- [The task]
Could you give the listing again exactly, without its pictures?

▽

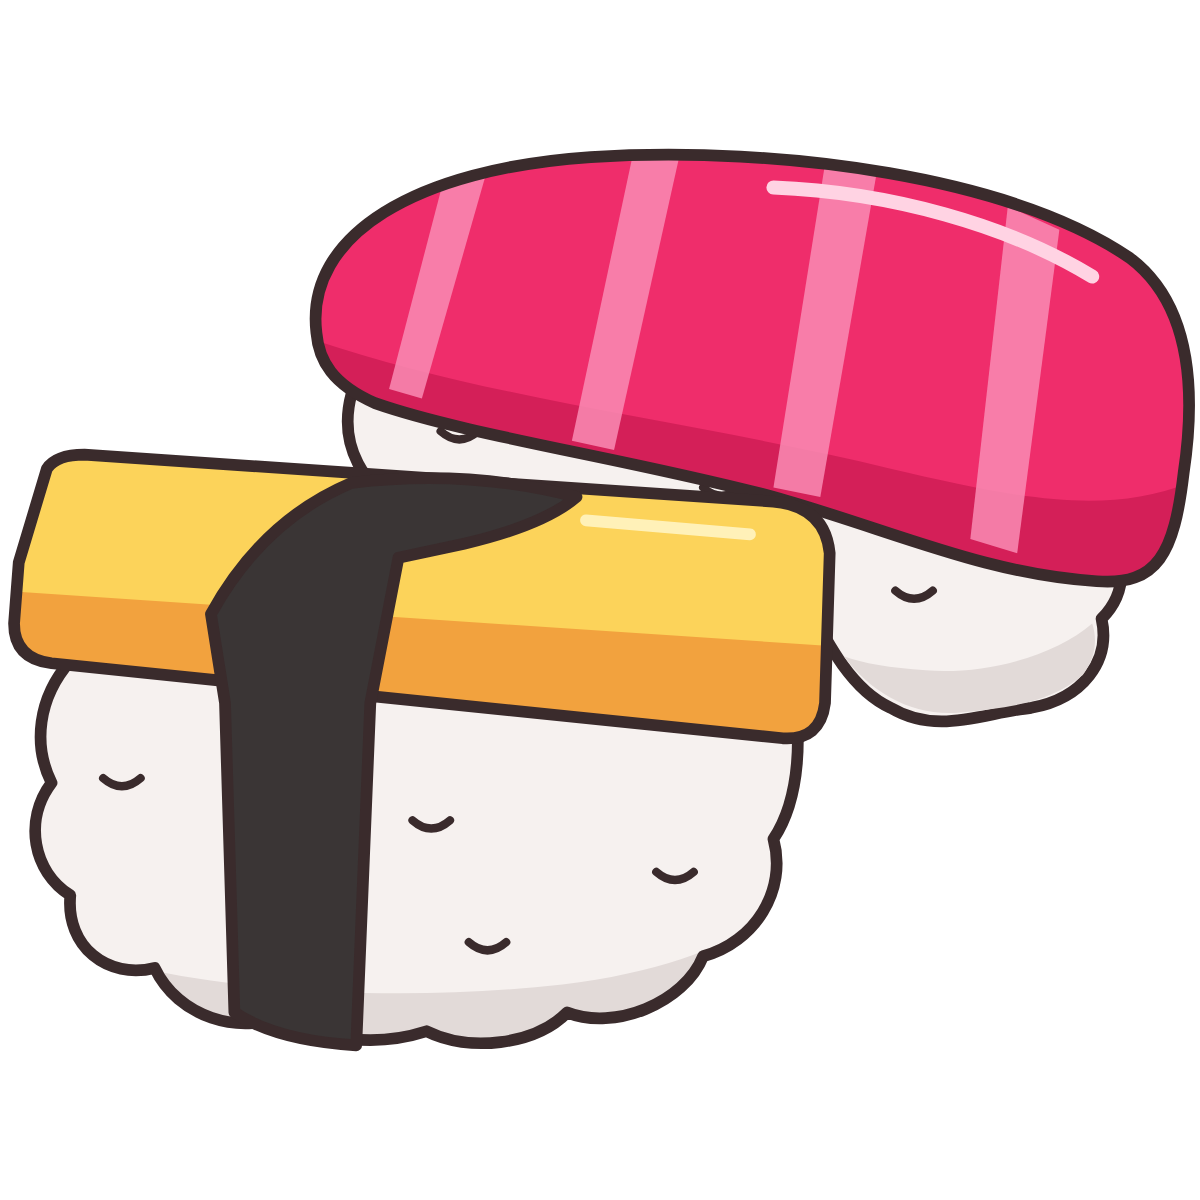
<!DOCTYPE html>
<html lang="en">
<head>
<meta charset="utf-8">
<title>Sushi Pair</title>
<link rel="stylesheet" href="https://fonts.googleapis.com/css2?family=Nunito&display=swap">
<style>
:root{
  --ink:#3a2b2c;
  --tuna:#ef2d6b;
  --tuna-shade:#d41f58;
  --tuna-stripe:#f98cb4;
  --tuna-shine:#ffd3e3;
  --rice:#f6f1ef;
  --rice-shade:#e2dad8;
  --egg-top:#fcd35a;
  --egg-side:#f2a23e;
  --egg-shine:#fff1b8;
  --nori:#3a3535;
  --bg:#ffffff;
}
html,body{margin:0;padding:0;width:1200px;height:1200px;overflow:hidden;background:var(--bg);font-family:"Nunito",sans-serif;}
.sushi-art{display:block;width:1200px;height:1200px;}
.outline{stroke:var(--ink);stroke-width:5;stroke-linejoin:round;stroke-linecap:round;}
.sleepy-eye{fill:none;stroke:var(--ink);stroke-width:3.5;stroke-linecap:round;}
</style>
</head>
<body>
<svg class="sushi-art" viewBox="0 0 512 512" role="img" aria-label="Tuna nigiri and tamago nigiri with sleepy faces">
  <defs>
    <path id="eye" class="sleepy-eye" d="M0 0 Q8 7 16 0"/>
    <path id="tuna-shape" d="M135 142 C130 100 178 72 252 67 C335 62 432 76 482 110 C506 128 511 162 505 202 C501 236 494 250 468 248 C420 245 380 226 330 212 C270 196 200 186 160 172 C142 164 136 154 135 142 Z"/>
    <path id="tamago-rice-shape" d="M30 282 C16 298 14 318 22 334 C10 350 14 372 30 382 C28 404 46 418 66 413 C76 434 102 442 122 433 C136 444 160 447 182 440 C200 449 228 446 242 432 C262 440 292 428 300 408 C322 402 336 380 330 358 C342 340 342 312 338 292 Z"/>
    <path id="egg-shape" d="M8 240 L20 200 Q24 194 36 194 L330 214 Q352 216 354 236 L352 300 Q350 316 334 315 L22 283 Q6 281 6 266 Z"/>
    <clipPath id="tuna-clip"><use href="#tuna-shape"/></clipPath>
    <clipPath id="tamago-rice-clip"><use href="#tamago-rice-shape"/></clipPath>
    <clipPath id="egg-clip"><use href="#egg-shape"/></clipPath>
  </defs>

  <g class="tuna-nigiri">
    <path class="outline" fill="var(--rice)" d="M150 168 C144 190 156 210 172 214 L330 232 C348 262 358 292 380 302 C400 314 420 304 440 302 C462 298 474 282 470 264 C482 252 480 236 472 226 L472 196 L150 168 Z"/>
    <path fill="var(--rice-shade)" d="M360 280 C372 296 390 306 410 304 C430 302 448 300 462 288 C468 280 468 272 466 266 C450 280 420 288 395 286 C380 285 368 283 360 280 Z"/>
    <use href="#eye" x="188" y="184"/>
    <use href="#eye" x="300" y="208"/>
    <use href="#eye" x="382" y="252"/>

    <use href="#tuna-shape" fill="var(--tuna)"/>
    <g clip-path="url(#tuna-clip)">
      <path fill="var(--tuna-shade)" d="M120 140 C200 170 300 180 380 200 C440 214 480 222 520 200 L520 270 L120 270 Z"/>
      <g fill="var(--tuna-stripe)" opacity="0.85">
        <path d="M190 74 L208 72 L180 170 L166 166 Z"/>
        <path d="M270 66 L290 66 L262 192 L244 188 Z"/>
        <path d="M352 70 L374 74 L350 212 L330 208 Z"/>
        <path d="M430 88 L452 98 L434 236 L414 230 Z"/>
      </g>
      <path d="M330 80 C380 82 430 96 466 118" fill="none" stroke="var(--tuna-shine)" stroke-width="6" stroke-linecap="round"/>
    </g>
    <use href="#tuna-shape" class="outline" fill="none"/>
  </g>

  <g class="tamago-nigiri">
    <use href="#tamago-rice-shape" fill="var(--rice)"/>
    <g clip-path="url(#tamago-rice-clip)">
      <path fill="var(--rice-shade)" d="M0 395 C60 420 150 430 240 420 C290 414 320 400 340 380 L340 460 L0 460 Z"/>
    </g>
    <use href="#tamago-rice-shape" class="outline" fill="none"/>
    <use href="#eye" x="44" y="332"/>
    <use href="#eye" x="176" y="350"/>
    <use href="#eye" x="200" y="402"/>
    <use href="#eye" x="280" y="372"/>

    <use href="#egg-shape" fill="var(--egg-top)"/>
    <g clip-path="url(#egg-clip)">
      <path fill="var(--egg-side)" d="M0 252 L360 276 L360 330 L0 330 Z"/>
      <path d="M250 222 L320 228" stroke="var(--egg-shine)" stroke-width="5" stroke-linecap="round"/>
    </g>
    <use href="#egg-shape" class="outline" fill="none"/>

    <path class="outline" fill="var(--nori)" d="M150 206 Q200 200 246 212 Q232 224 198 232 L170 238 L158 300 L152 446 Q118 444 100 432 L96 300 L90 262 Q112 222 150 206 Z"/>
  </g>
</svg>
</body>
</html>
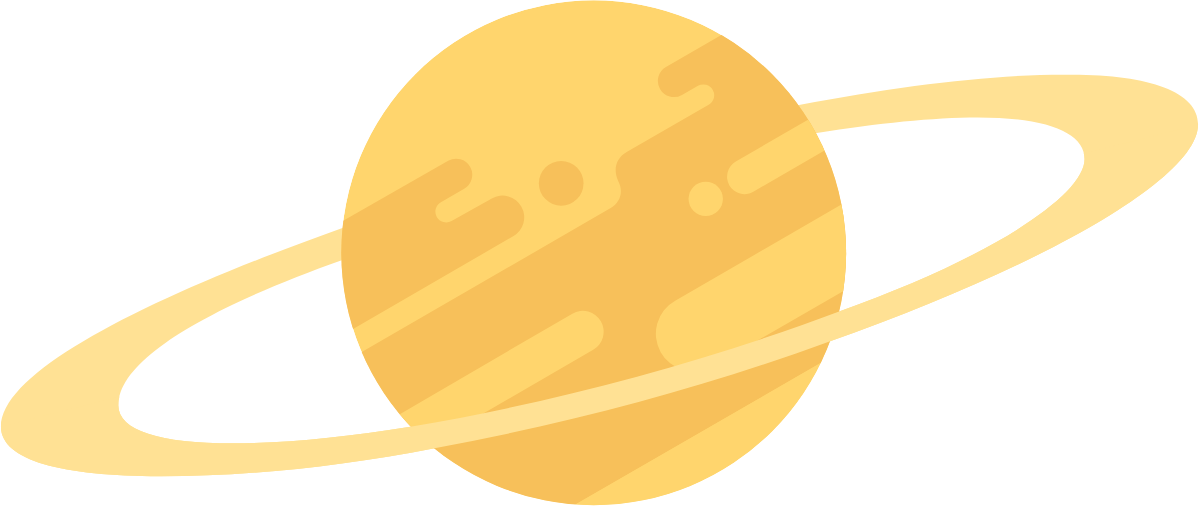
<!DOCTYPE html>
<html lang="en">
<head>
<meta charset="utf-8">
<title>Ringed planet</title>
<style>
  :root {
    --space: #ffffff;
    --surface: #ffd56d;
    --band: #f7c05a;
    --ring: #ffe194;
  }
  html, body { margin: 0; padding: 0; background: var(--space); overflow: hidden; }
  .planet-art { display: block; width: 1200px; height: 506px; }
  .surface { fill: var(--surface); }
  .band { fill: var(--band); }
  .ring { fill: var(--ring); }
</style>
</head>
<body>
<svg class="planet-art" viewBox="0 0 1237 521.6" role="img" aria-label="Yellow striped planet with a tilted ring">
  <defs>
    <clipPath id="globe-edge"><circle cx="612" cy="260.5" r="260.2"/></clipPath>
    <clipPath id="ring-front"><path d="M0 440 L1237 128 V522 H0Z"/></clipPath>
    <path id="ring-shape" d="M400 218 L353 235 C165 302 1 380 1 440 C1 475 65 491 165 491 C250 491 345 482 448 462 C590 436 730 398 855 352 C1070 276 1235 185 1235 128 C1235 95 1185 77 1105 77 C1030 76 930 88 825 108 L790 115 V145 L842 137 C905 127 962 121 1008 121 C1080 121 1118 137 1118 164 C1118 203 1015 268 865 321 C725 374 570 415 423 440 C355 451 295 457 240 457 C165 457 122 444 122 418 C122 370 215 317 353 268 L400 252Z"/>
  </defs>

  <use class="ring" href="#ring-shape"/>

  <g id="globe" clip-path="url(#globe-edge)">
    <circle class="surface" cx="612" cy="260.5" r="260.2"/>

    <g id="dark-bands" class="band">
      <path d="M761 26 L686.5 69 A16.5 16.5 0 0 0 703 97.800 L719.500 88.500 A11 11 0 0 1 730.500 108 L646 156.800 C635 163 632 175 637 186 C643 197 640 208 629.500 214.500 L340 382 V522 H590 L900 343 V26Z"/>
      <path d="M340 235.500 L462 165.800 A16.500 16.500 0 0 1 478.500 194.500 L454.500 208.400 A11 11 0 0 0 465.500 227.900 L507 204.500 A22.300 22.300 0 0 1 529 243.500 L340 353Z"/>
      <circle cx="578.500" cy="189" r="23"/>
    </g>

    <g id="light-bands" class="surface">
      <path d="M870 102 L758.500 166.500 A18 18 0 0 0 776.500 197.700 L870 143.500Z"/>
      <path d="M900 192 L696 310 A38.300 38.300 0 0 0 734 378 L900 282.500Z"/>
      <path d="M390 439.800 L590 323.300 A21.500 21.500 0 0 1 611.500 360.600 L420 471.500Z"/>
      <path d="M590 521.800 L900 343 V522Z"/>
      <circle cx="727.500" cy="205" r="17.700"/>
    </g>
  </g>

  <g clip-path="url(#ring-front)"><use class="ring" href="#ring-shape"/></g>
</svg>
</body>
</html>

△

- [Output for this task]
<!DOCTYPE html>
<html lang="en">
<head>
<meta charset="utf-8">
<title>Sushi Pair</title>
<link rel="stylesheet" href="https://fonts.googleapis.com/css2?family=Nunito&display=swap">
<style>
:root{
  --ink:#3a2b2c;
  --tuna:#ef2d6b;
  --tuna-shade:#d41f58;
  --tuna-stripe:#f98cb4;
  --tuna-shine:#ffd3e3;
  --rice:#f6f1ef;
  --rice-shade:#e2dad8;
  --egg-top:#fcd35a;
  --egg-side:#f2a23e;
  --egg-shine:#fff1b8;
  --nori:#3a3535;
  --bg:#ffffff;
}
html,body{margin:0;padding:0;width:1200px;height:1200px;overflow:hidden;background:var(--bg);font-family:"Nunito",sans-serif;}
.sushi-art{display:block;width:1200px;height:1200px;}
.outline{stroke:var(--ink);stroke-width:5;stroke-linejoin:round;stroke-linecap:round;}
.sleepy-eye{fill:none;stroke:var(--ink);stroke-width:3.5;stroke-linecap:round;}
</style>
</head>
<body>
<svg class="sushi-art" viewBox="0 0 512 512" role="img" aria-label="Tuna nigiri and tamago nigiri with sleepy faces">
  <defs>
    <path id="eye" class="sleepy-eye" d="M0 0 Q8 7 16 0"/>
    <path id="tuna-shape" d="M135 142 C130 100 178 72 252 67 C335 62 432 76 482 110 C506 128 511 162 505 202 C501 236 494 250 468 248 C420 245 380 226 330 212 C270 196 200 186 160 172 C142 164 136 154 135 142 Z"/>
    <path id="tamago-rice-shape" d="M30 282 C16 298 14 318 22 334 C10 350 14 372 30 382 C28 404 46 418 66 413 C76 434 102 442 122 433 C136 444 160 447 182 440 C200 449 228 446 242 432 C262 440 292 428 300 408 C322 402 336 380 330 358 C342 340 342 312 338 292 Z"/>
    <path id="egg-shape" d="M8 240 L20 200 Q24 194 36 194 L330 214 Q352 216 354 236 L352 300 Q350 316 334 315 L22 283 Q6 281 6 266 Z"/>
    <clipPath id="tuna-clip"><use href="#tuna-shape"/></clipPath>
    <clipPath id="tamago-rice-clip"><use href="#tamago-rice-shape"/></clipPath>
    <clipPath id="egg-clip"><use href="#egg-shape"/></clipPath>
  </defs>

  <g class="tuna-nigiri">
    <path class="outline" fill="var(--rice)" d="M150 168 C144 190 156 210 172 214 L330 232 C348 262 358 292 380 302 C400 314 420 304 440 302 C462 298 474 282 470 264 C482 252 480 236 472 226 L472 196 L150 168 Z"/>
    <path fill="var(--rice-shade)" d="M360 280 C372 296 390 306 410 304 C430 302 448 300 462 288 C468 280 468 272 466 266 C450 280 420 288 395 286 C380 285 368 283 360 280 Z"/>
    <use href="#eye" x="188" y="184"/>
    <use href="#eye" x="300" y="208"/>
    <use href="#eye" x="382" y="252"/>

    <use href="#tuna-shape" fill="var(--tuna)"/>
    <g clip-path="url(#tuna-clip)">
      <path fill="var(--tuna-shade)" d="M120 140 C200 170 300 180 380 200 C440 214 480 222 520 200 L520 270 L120 270 Z"/>
      <g fill="var(--tuna-stripe)" opacity="0.85">
        <path d="M190 74 L208 72 L180 170 L166 166 Z"/>
        <path d="M270 66 L290 66 L262 192 L244 188 Z"/>
        <path d="M352 70 L374 74 L350 212 L330 208 Z"/>
        <path d="M430 88 L452 98 L434 236 L414 230 Z"/>
      </g>
      <path d="M330 80 C380 82 430 96 466 118" fill="none" stroke="var(--tuna-shine)" stroke-width="6" stroke-linecap="round"/>
    </g>
    <use href="#tuna-shape" class="outline" fill="none"/>
  </g>

  <g class="tamago-nigiri">
    <use href="#tamago-rice-shape" fill="var(--rice)"/>
    <g clip-path="url(#tamago-rice-clip)">
      <path fill="var(--rice-shade)" d="M0 395 C60 420 150 430 240 420 C290 414 320 400 340 380 L340 460 L0 460 Z"/>
    </g>
    <use href="#tamago-rice-shape" class="outline" fill="none"/>
    <use href="#eye" x="44" y="332"/>
    <use href="#eye" x="176" y="350"/>
    <use href="#eye" x="200" y="402"/>
    <use href="#eye" x="280" y="372"/>

    <use href="#egg-shape" fill="var(--egg-top)"/>
    <g clip-path="url(#egg-clip)">
      <path fill="var(--egg-side)" d="M0 252 L360 276 L360 330 L0 330 Z"/>
      <path d="M250 222 L320 228" stroke="var(--egg-shine)" stroke-width="5" stroke-linecap="round"/>
    </g>
    <use href="#egg-shape" class="outline" fill="none"/>

    <path class="outline" fill="var(--nori)" d="M150 206 Q200 200 246 212 Q232 224 198 232 L170 238 L158 300 L152 446 Q118 444 100 432 L96 300 L90 262 Q112 222 150 206 Z"/>
  </g>
</svg>
</body>
</html>
<!DOCTYPE html>
<html lang="en">
<head>
<meta charset="utf-8">
<title>Ringed planet</title>
<style>
  :root {
    --space: #ffffff;
    --surface: #ffd56d;
    --band: #f7c05a;
    --ring: #ffe194;
  }
  html, body { margin: 0; padding: 0; background: var(--space); overflow: hidden; }
  .planet-art { display: block; width: 1200px; height: 506px; }
  .surface { fill: var(--surface); }
  .band { fill: var(--band); }
  .ring { fill: var(--ring); }
</style>
</head>
<body>
<svg class="planet-art" viewBox="0 0 1237 521.6" role="img" aria-label="Yellow striped planet with a tilted ring">
  <defs>
    <clipPath id="globe-edge"><circle cx="612" cy="260.5" r="260.2"/></clipPath>
    <clipPath id="ring-front"><path d="M0 440 L1237 128 V522 H0Z"/></clipPath>
    <path id="ring-shape" d="M400 218 L353 235 C165 302 1 380 1 440 C1 475 65 491 165 491 C250 491 345 482 448 462 C590 436 730 398 855 352 C1070 276 1235 185 1235 128 C1235 95 1185 77 1105 77 C1030 76 930 88 825 108 L790 115 V145 L842 137 C905 127 962 121 1008 121 C1080 121 1118 137 1118 164 C1118 203 1015 268 865 321 C725 374 570 415 423 440 C355 451 295 457 240 457 C165 457 122 444 122 418 C122 370 215 317 353 268 L400 252Z"/>
  </defs>

  <use class="ring" href="#ring-shape"/>

  <g id="globe" clip-path="url(#globe-edge)">
    <circle class="surface" cx="612" cy="260.5" r="260.2"/>

    <g id="dark-bands" class="band">
      <path d="M761 26 L686.5 69 A16.5 16.5 0 0 0 703 97.800 L719.500 88.500 A11 11 0 0 1 730.500 108 L646 156.800 C635 163 632 175 637 186 C643 197 640 208 629.500 214.500 L340 382 V522 H590 L900 343 V26Z"/>
      <path d="M340 235.500 L462 165.800 A16.500 16.500 0 0 1 478.500 194.500 L454.500 208.400 A11 11 0 0 0 465.500 227.900 L507 204.500 A22.300 22.300 0 0 1 529 243.500 L340 353Z"/>
      <circle cx="578.500" cy="189" r="23"/>
    </g>

    <g id="light-bands" class="surface">
      <path d="M870 102 L758.500 166.500 A18 18 0 0 0 776.500 197.700 L870 143.500Z"/>
      <path d="M900 192 L696 310 A38.300 38.300 0 0 0 734 378 L900 282.500Z"/>
      <path d="M390 439.800 L590 323.300 A21.500 21.500 0 0 1 611.500 360.600 L420 471.500Z"/>
      <path d="M590 521.800 L900 343 V522Z"/>
      <circle cx="727.500" cy="205" r="17.700"/>
    </g>
  </g>

  <g clip-path="url(#ring-front)"><use class="ring" href="#ring-shape"/></g>
</svg>
</body>
</html>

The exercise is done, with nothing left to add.